▼
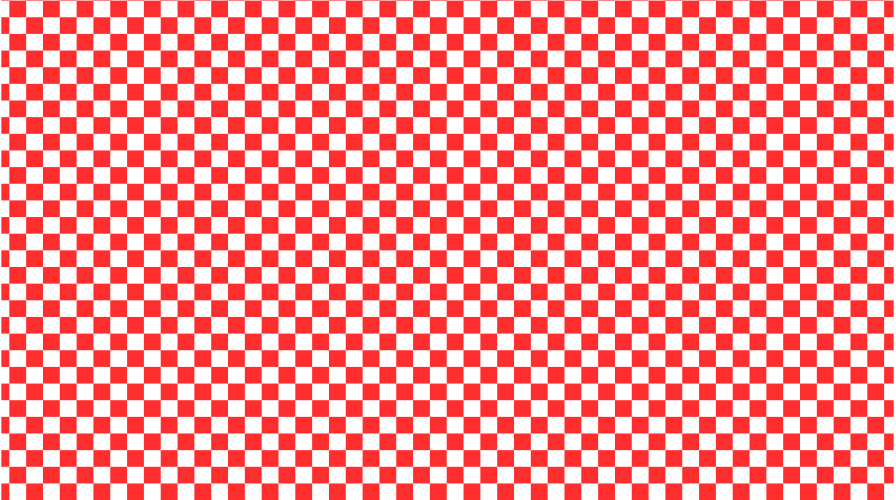
Write a Shadertoy shader that draws this pattern.

```glsl
// Red and white checkerboard with thin pale margins at the left and right.

// Square wave of +1 and -1 over unit cells, averaged over one pixel's width.
vec2 filteredSquareWave(vec2 cell, vec2 pixelWidth) {
    vec2 before = abs(fract((cell - 0.5 * pixelWidth) * 0.5) - 0.5);
    vec2 after = abs(fract((cell + 0.5 * pixelWidth) * 0.5) - 0.5);
    return 2.0 * (before - after) / pixelWidth;
}

void mainImage(out vec4 fragColor, in vec2 fragCoord) {
    vec2 uv = fragCoord / iResolution.xy;
    vec2 fromTopLeft = vec2(uv.x, 1.0 - uv.y);

    // Cells across and down, counted from the first whole square
    vec2 cellCount = vec2(53.26, 30.03);
    vec2 cell = (fromTopLeft - vec2(0.0104, 0.0012)) * cellCount;
    vec2 wave = filteredSquareWave(cell, cellCount / iResolution.xy);
    float redCover = 0.5 + 0.5 * wave.x * wave.y;

    // Side margins, with edges one pixel soft
    float insideDistance = min(uv.x - 0.0015, 0.9974 - uv.x);
    redCover *= clamp(insideDistance * iResolution.x + 0.5, 0.0, 1.0);

    vec3 white = vec3(1.0, 0.995, 0.995);
    vec3 red = vec3(1.0, 0.18, 0.18);
    fragColor = vec4(mix(white, red, redCover), 1.0);
}
```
▲
Work to be completed: Without any pictures, print the whole listing again exactly as it stands.

Exercise result:
Write a Shadertoy shader that draws this pattern.

```glsl
// Red and white checkerboard with thin pale margins at the left and right.

// Square wave of +1 and -1 over unit cells, averaged over one pixel's width.
vec2 filteredSquareWave(vec2 cell, vec2 pixelWidth) {
    vec2 before = abs(fract((cell - 0.5 * pixelWidth) * 0.5) - 0.5);
    vec2 after = abs(fract((cell + 0.5 * pixelWidth) * 0.5) - 0.5);
    return 2.0 * (before - after) / pixelWidth;
}

void mainImage(out vec4 fragColor, in vec2 fragCoord) {
    vec2 uv = fragCoord / iResolution.xy;
    vec2 fromTopLeft = vec2(uv.x, 1.0 - uv.y);

    // Cells across and down, counted from the first whole square
    vec2 cellCount = vec2(53.26, 30.03);
    vec2 cell = (fromTopLeft - vec2(0.0104, 0.0012)) * cellCount;
    vec2 wave = filteredSquareWave(cell, cellCount / iResolution.xy);
    float redCover = 0.5 + 0.5 * wave.x * wave.y;

    // Side margins, with edges one pixel soft
    float insideDistance = min(uv.x - 0.0015, 0.9974 - uv.x);
    redCover *= clamp(insideDistance * iResolution.x + 0.5, 0.0, 1.0);

    vec3 white = vec3(1.0, 0.995, 0.995);
    vec3 red = vec3(1.0, 0.18, 0.18);
    fragColor = vec4(mix(white, red, redCover), 1.0);
}
```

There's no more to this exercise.